[Note: The following text was taken verbatim from the “M Men-Gleaner Manual, Love, Marriage, and You” used in 1956-1957. Previous entries in this series can be found here.]
Chastity and You
During World War II two soldiers, Tom and Vince, were off duty for six hours in a small French town. Both were in their early twenties and were morally clean. They sauntered about the streets in the dusk of the evening and then stopped for some food in a dimmed-out eating place. Two girls were seated at a table nearby and smiled at them in a friendly way. Before long, the girls came over to their table and started a simple conversation in broken English. Tom and Vince did not give them any encouragement and the girls finally left the eating place. However, as they arose to leave, one of the girls handed Tom a card with an address and telephone number on it.
As soon as the girls had gone, Tom suggested that they follow them to their rooms. Vince flatly refused, with the statement, “I’m a Mormon, and God and my Church tell me that’s wrong.”
Tom replied, “Ah, just this once. We’re due to go to the front lines soon, and no one will know anything about it.”
Vince quickly retorted, “God and my conscience always know what I do, and besides I believe that Sally (his fiance at home) and I will be happier in marriage if I don’t.”
Tom was convinced. In fact, an hour or two later he nudged Vince and said, “I’m glad you are with me. You have helped me to do what is right.”
1. What worth-while lessons are illustrated by this incident?
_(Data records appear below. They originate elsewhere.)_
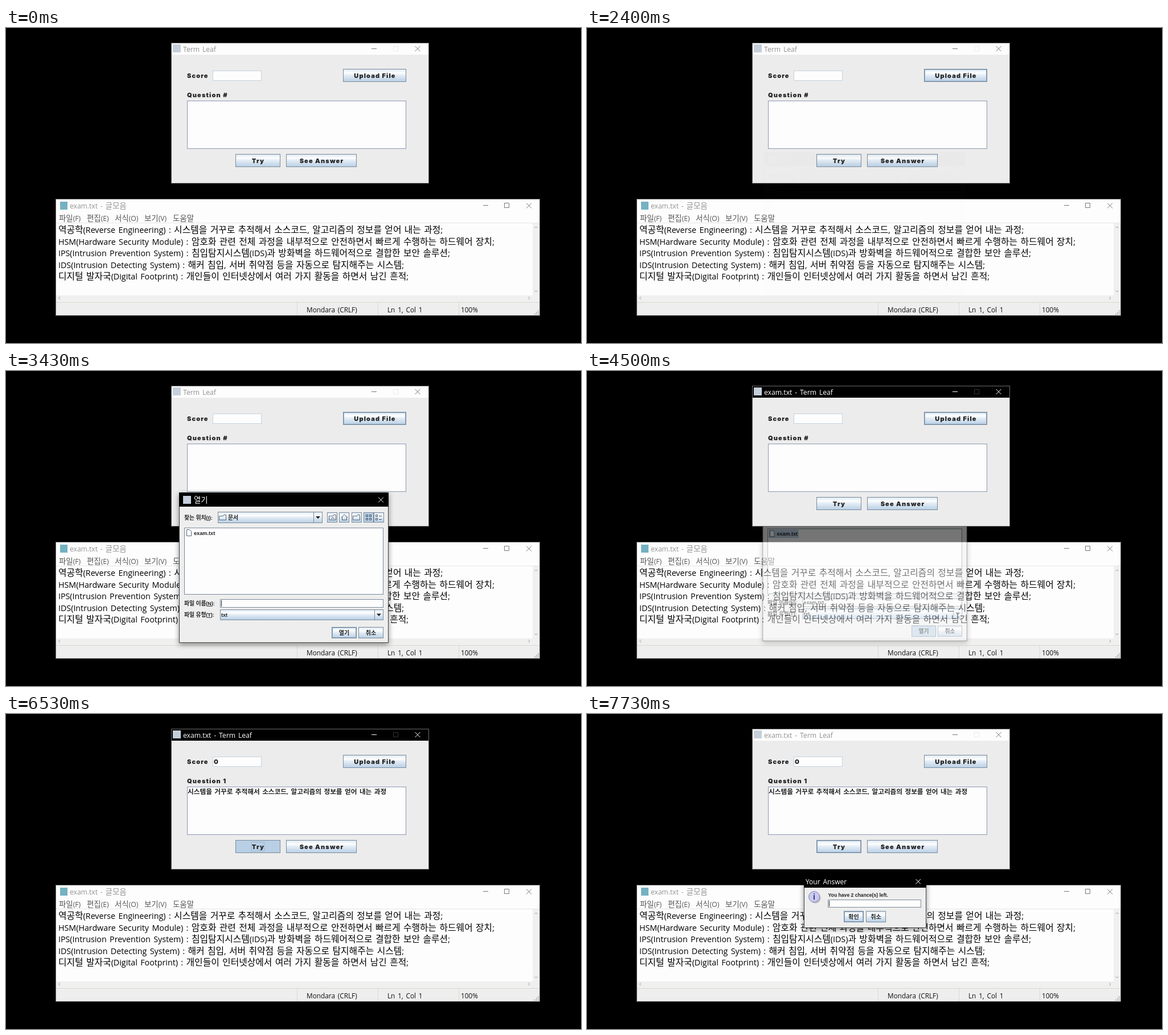
An HTML page for the animation above (8000 ms loop, 1010 px wide and 555 px high).

```html
<!DOCTYPE html>
<html lang="ko">
<head>
<meta charset="utf-8">
<style>
  html, body { margin: 0; width: 100%; height: 100%; overflow: hidden; background: #000; }
  svg { display: block; width: 1010px; height: 555px; }
  text { font-family: "Open Sans", "Noto Sans CJK KR", "Noto Sans CJK", sans-serif; word-spacing: 1.7px; white-space: pre; }
  .ko { font-family: "Noto Sans CJK KR", "Noto Sans CJK", sans-serif; font-size: 1.11em; }
  .heavy { font: 900 11px Inter, "DejaVu Sans", sans-serif; letter-spacing: 1.15px; word-spacing: 0; }
  .bold { font-family: "Liberation Sans", "Noto Sans CJK KR", "Noto Sans CJK", sans-serif; font-weight: 700; word-spacing: 0; }
  .question { font-weight: 700; }
  .popup { filter: drop-shadow(0 3px 5px rgba(0, 0, 0, .45)); }
</style>
</head>
<body>
<svg id="stage" viewBox="0 0 1010 555">
  <defs>
    <linearGradient id="metal" x2="0" y2="1">
      <stop offset="0" stop-color="#dde8f3"/>
      <stop offset=".3" stop-color="#fdfefe"/>
      <stop offset=".5" stop-color="#e3ecf5"/>
      <stop offset="1" stop-color="#b8cfe5"/>
    </linearGradient>
  </defs>
</svg>
<script>
const LOOP = 8000;
const PRESS_UPLOAD = 1030, CHOOSER_OPEN = 2400, PICK = 3500, CONFIRM = 4330, CHOOSER_CLOSE = 4400;
const LOADED = 4830, PRESS_TRY = 6530, PROMPT_OPEN = 6730;
const EDGE = '#7a8a99', FRAME = '#6c6c6c', PANEL = '#ececec', WHITE = '#fdfdfd', BLUE = '#b8cfe5';
const ICON = '#c5cfda', GRAY = '#929292', INK = '#222';

// Markup helpers
const fill = (x, y, w, h, color) => `<rect x="${x}" y="${y}" width="${w}" height="${h}" fill="${color}"/>`;
const box = (x, y, w, h, color, stroke = EDGE) =>
  `<rect x="${x + .5}" y="${y + .5}" width="${w - 1}" height="${h - 1}" fill="${color}" stroke="${stroke}"/>`;
const line = (d, color, width = 1) => `<path d="${d}" fill="none" stroke="${color}" stroke-width="${width}"/>`;
const text = (x, y, size, color, str, cls = '', anchor = 'start') =>
  `<text x="${x}" y="${y}" font-size="${size}" fill="${color}" class="${cls}" text-anchor="${anchor}">${
    str.replace(/[가-힣]+/g, '<tspan class="ko">$&</tspan>')
       .replace(/_(\w)/, '<tspan text-decoration="underline">$1</tspan>')}</text>`;
const heavy = (x, y, str, anchor) => text(x, y, 11, INK, str, 'heavy', anchor);
const when = (times, markup) => `<g data-on="${times.join()}">${markup}</g>`;
const close = (x, y, color, size = 9) => line(`M${x} ${y}l${size} ${size}m0 ${-size}l${-size} ${size}`, color);
const button = (x, y, w, h, label, size) => box(x, y, w, h, 'url(#metal)') +
  (size ? text(x + w / 2, y + h / 2 + 4, size, INK, label, 'bold', 'middle')
        : heavy(x + w / 2 + .5, y + h / 2 + 4.2, label, 'middle'));
const hover = (x, y, w, h) => box(x + 1, y + 1, w - 2, h - 2, 'none', '#8fabc9');
const pressed = (x, y, w, h, label) => box(x, y, w, h, BLUE) +
  box(x + w / 2 - 12, y + 3, 24, h - 6, 'none', '#a3b8cc') + heavy(x + w / 2 + .5, y + h / 2 + 4.2, label, 'middle');

function editor() {
  const rows = [
    '역공학(Reverse Engineering) : 시스템을 거꾸로 추적해서 소스코드, 알고리즘의 정보를 얻어 내는 과정;',
    'HSM(Hardware Security Module) : 암호화 관련 전체 과정을 내부적으로 안전하면서 빠르게 수행하는 하드웨어 장치;',
    'IPS(Intrusion Prevention System) : 침입탐지시스템(IDS)과 방화벽을 하드웨어적으로 결합한 보안 솔루션;',
    'IDS(Intrusion Detecting System) : 해커 침입, 서버 취약점 등을 자동으로 탐지해주는 시스템;',
    '디지털 발자국(Digital Footprint) : 개인들이 인터넷상에서 여러 가지 활동을 하면서 남긴 흔적;'
  ];
  const menu = [[93, '파일(F)'], [142, '편집(E)'], [191, '서식(O)'], [243, '보기(V)'], [293, '도움말']];
  let grip = '';
  for (let r = 0; r < 3; r++)
    for (let c = 0; c <= r; c++) grip += fill(934 - c * 3, 497 + r * 3, 2, 2, '#b5b5b5');
  return fill(87, 301, 850, 206, WHITE) + fill(95, 306, 13, 14, '#74b2c2') +
    text(112, 317.5, 12.1, GRAY, 'exam.txt - 글모음') +
    line('M838 312.5h9M875.5 308.5h8v8h-8z', '#777') + close(914, 308.5, '#777') +
    menu.map(([x, s]) => text(x, 340, 12.1, '#555', s)).join('') +
    line('M87 343.5h850', '#e6e6e0') +
    rows.map((s, i) => text(92, 361 + i * 20.6, 14.25, '#000', s)).join('') +
    fill(925, 344, 12, 139, '#f0f0f0') + fill(87, 471, 850, 12, '#f0f0f0') +
    line('M928.5 352.5l2.5-2.5 2.5 2.5M928.5 462.5l2.5 2.5 2.5-2.5' +
      'M95 473.5l-2.5 2.5 2.5 2.5M917.5 473.5l2.5 2.5-2.5 2.5', '#999') +
    fill(87, 483, 850, 24, '#eee') + line('M87 483.5h850M511.5 484v22M653.5 484v22M795.5 484v22', '#dadad0') +
    text(528, 500.5, 11.8, '#111', 'Mondara (CRLF)') + text(670, 500.5, 11.8, '#111', 'Ln 1, Col 1') +
    text(799, 500.5, 11.8, '#111', '100%') + grip + box(87, 301, 851, 206, 'none', FRAME);
}

function quiz() {
  const name = 'Term Leaf', fileName = 'exam.txt - ' + name;
  const title = (times, str, active) => when(times,
    fill(290, 26, 452, 21, active ? '#000' : WHITE) + fill(293, 29, 14, 14, ICON) +
    text(311, 41.7, 12.2, active ? '#fff' : GRAY, str) +
    line('M642 36.5h9', active ? '#fff' : '#777') +
    line('M680.5 32.5h8v8h-8z', active ? '#333' : '#ebebe2') +
    close(718.5, 32, active ? '#fff' : '#777'));
  const upload = [592, 72, 111, 23], attempt = [403, 222, 79, 23];
  return fill(290, 26, 452, 247, PANEL) +
    title([0, PRESS_UPLOAD, CHOOSER_OPEN, CHOOSER_CLOSE], name, false) +
    title([PRESS_UPLOAD, CHOOSER_OPEN], name, true) +
    title([CHOOSER_CLOSE, PROMPT_OPEN], fileName, true) +
    title([PROMPT_OPEN, LOOP], fileName, false) +
    heavy(318, 87.5, 'Score') + box(363, 75, 86, 18, WHITE, '#c5d3e2') +
    when([LOADED, LOOP], heavy(365, 88, '0')) +
    button(...upload, 'Upload File') +
    when([PRESS_UPLOAD + 100, 5330], hover(...upload)) +
    when([PRESS_UPLOAD, PRESS_UPLOAD + 100], pressed(...upload, 'Upload File')) +
    when([0, LOADED], heavy(318, 122, 'Question #')) +
    when([LOADED, LOOP], heavy(318, 122, 'Question 1')) +
    box(318, 128, 385, 85, WHITE, '#8c98b2') +
    when([LOADED, LOOP], text(319, 141, 10.5, INK,
      '시스템을 거꾸로 추적해서 소스코드, 알고리즘의 정보를 얻어 내는 과정', 'question')) +
    button(...attempt, 'Try') + button(492, 222, 124, 23, 'See Answer') +
    when([5600, PRESS_TRY, PRESS_TRY + 100, LOOP], hover(...attempt)) +
    when([PRESS_TRY, PRESS_TRY + 100], pressed(...attempt, 'Try')) +
    box(290, 26, 453, 248, 'none', FRAME);
}

function chooser() {
  const folder = (x, y) => line(`M${x} ${y + 2}h7l1-2h4v9h-12z`, '#556677');
  const combo = (x, y, w, h) => box(x, y, w, h, 'url(#metal)') + line(`M${x + w - 15.5} ${y}v${h}`, EDGE) +
    `<path d="M${x + w - 12} ${y + h / 2 - 2}h8l-4 4.5z" fill="#222"/>`;
  const tools = [564, 585, 607, 628, 646].map((x, i) =>
    box(x, 249, 18, 18, i === 3 ? BLUE : 'url(#metal)')).join('');
  const grid = [[632, 253], [638, 253], [632, 259], [638, 259]]
    .map(([x, y]) => box(x, y, 4, 4, 'none', '#456')).join('');
  return box(304, 214, 368, 265, '#eee', '#444') + fill(304, 214, 368, 25, '#000') +
    fill(311, 220, 14, 14, ICON) + text(330, 231.5, 12, '#fff', '열기') + close(654, 222.5, '#fff') +
    text(313, 262, 8.8, INK, '찾는 위치(_I):', 'bold') + combo(372, 248, 184, 20) +
    folder(374.5, 253.5) + text(390, 262, 8.8, INK, '문서', 'bold') +
    tools + folder(567.5, 253.5) + line('M571 261l3-3 3 3', '#456') +
    line('M589 258l5.5-5 5.5 5M590.5 257.5v5h8v-5', '#456') + folder(609.5, 253.5) + grid +
    line('M649.5 253.5h3v3h-3zM649.5 259.5h3v3h-3zM655 255.5h5M655 261.5h5', '#456') +
    box(313, 276, 350, 118, WHITE) + when([PICK, LOOP], fill(315, 278, 54, 15, BLUE)) +
    '<path d="M317.5 279.5h5l3 3v8h-8z" fill="#fff" stroke="#567"/>' +
    text(330, 288.5, 9.2, INK, 'exam.txt', 'bold') +
    text(313, 413, 8.8, INK, '파일 이름(_N):', 'bold') + box(376, 402, 287, 15, WHITE) +
    when([PICK, LOOP], text(378, 413, 9, INK, 'exam.txt', 'bold')) +
    when([CHOOSER_OPEN, 2930, 3430, PICK], fill(378, 404, 1, 11, '#222')) +
    when([PICK, 4130], fill(415, 404, 1, 11, '#222')) +
    text(313, 433, 8.8, INK, '파일 유형(_T):', 'bold') + combo(376, 420, 287, 19) +
    text(378, 433, 9, INK, 'txt', 'bold') +
    button(572, 451, 44, 20, '열기', 9) + hover(572, 451, 44, 20) +
    when([CONFIRM, LOOP], box(572, 451, 44, 20, BLUE) + text(594, 465, 9, INK, '열기', 'bold', 'middle')) +
    button(619, 451, 44, 20, '취소', 9);
}

function prompt() {
  return box(381, 285, 215, 92, '#eee', '#444') + fill(381, 285, 215, 21, '#000') +
    text(384, 300, 12, '#fff', 'Your Answer') + close(577.5, 291, '#fff', 8.5) +
    '<circle cx="401" cy="324" r="9.5" fill="#bbb"/>' +
    '<circle cx="399" cy="322" r="9.5" fill="#cacaf2" stroke="#8585b8"/>' +
    text(399, 327, 14, '#34346a', 'i', 'bold', 'middle') +
    text(423.5, 322, 8.65, INK, 'You have 2 chance(s) left.', 'bold') +
    box(423, 327, 164, 14, WHITE) +
    when([PROMPT_OPEN, 7230, 7730, LOOP], fill(425, 329, 1, 10, '#222')) +
    button(451, 347, 35, 20, '확인', 9) + hover(451, 347, 35, 20) + button(490, 347, 35, 20, '취소', 9);
}

const stage = document.getElementById('stage');
stage.insertAdjacentHTML('beforeend', editor() +
  `<g id="under"></g>${quiz()}<g id="over"></g>` +
  `<g id="chooser" class="popup">${chooser()}</g><g id="prompt" class="popup">${prompt()}</g>`);
const el = id => document.getElementById(id);
const timed = [...stage.querySelectorAll('[data-on]')].map(node => [node, node.dataset.on.split(',').map(Number)]);

const clamp = v => Math.max(0, Math.min(1, v));
const appear = (t, start) => 1 - (1 - clamp((t - start) / 270)) ** 2;

function pose(node, cx, cy, scale, opacity) {
  node.setAttribute('transform', `translate(${cx} ${cy}) scale(${scale}) translate(${-cx} ${-cy})`);
  node.style.opacity = opacity;
  node.style.display = opacity > 0 ? '' : 'none';
}

function render(t) {
  for (const [node, times] of timed) {
    const on = times.some((start, i) => i % 2 === 0 && t >= start && t < times[i + 1]);
    node.style.display = on ? '' : 'none';
  }
  const shown = appear(t, CHOOSER_OPEN), gone = clamp((t - CHOOSER_CLOSE) / 200);
  // The closing chooser fades away behind the reactivated quiz window.
  const layer = el(t < CHOOSER_CLOSE ? 'over' : 'under');
  if (el('chooser').parentNode !== layer) layer.append(el('chooser'));
  pose(el('chooser'), 488, 346.5, .96 + .04 * shown - .045 * gone, shown * (1 - gone) ** 1.1);
  const asked = appear(t, PROMPT_OPEN);
  pose(el('prompt'), 488.5, 331, .96 + .04 * asked, asked);
}

const began = performance.now();
function tick() {
  render((performance.now() - began) % LOOP);
  requestAnimationFrame(tick);
}
tick();
</script>
</body>
</html>
```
2. Was Vince right in his belief that his own marriage would be happier if he didn’t go to the rooms of these girls?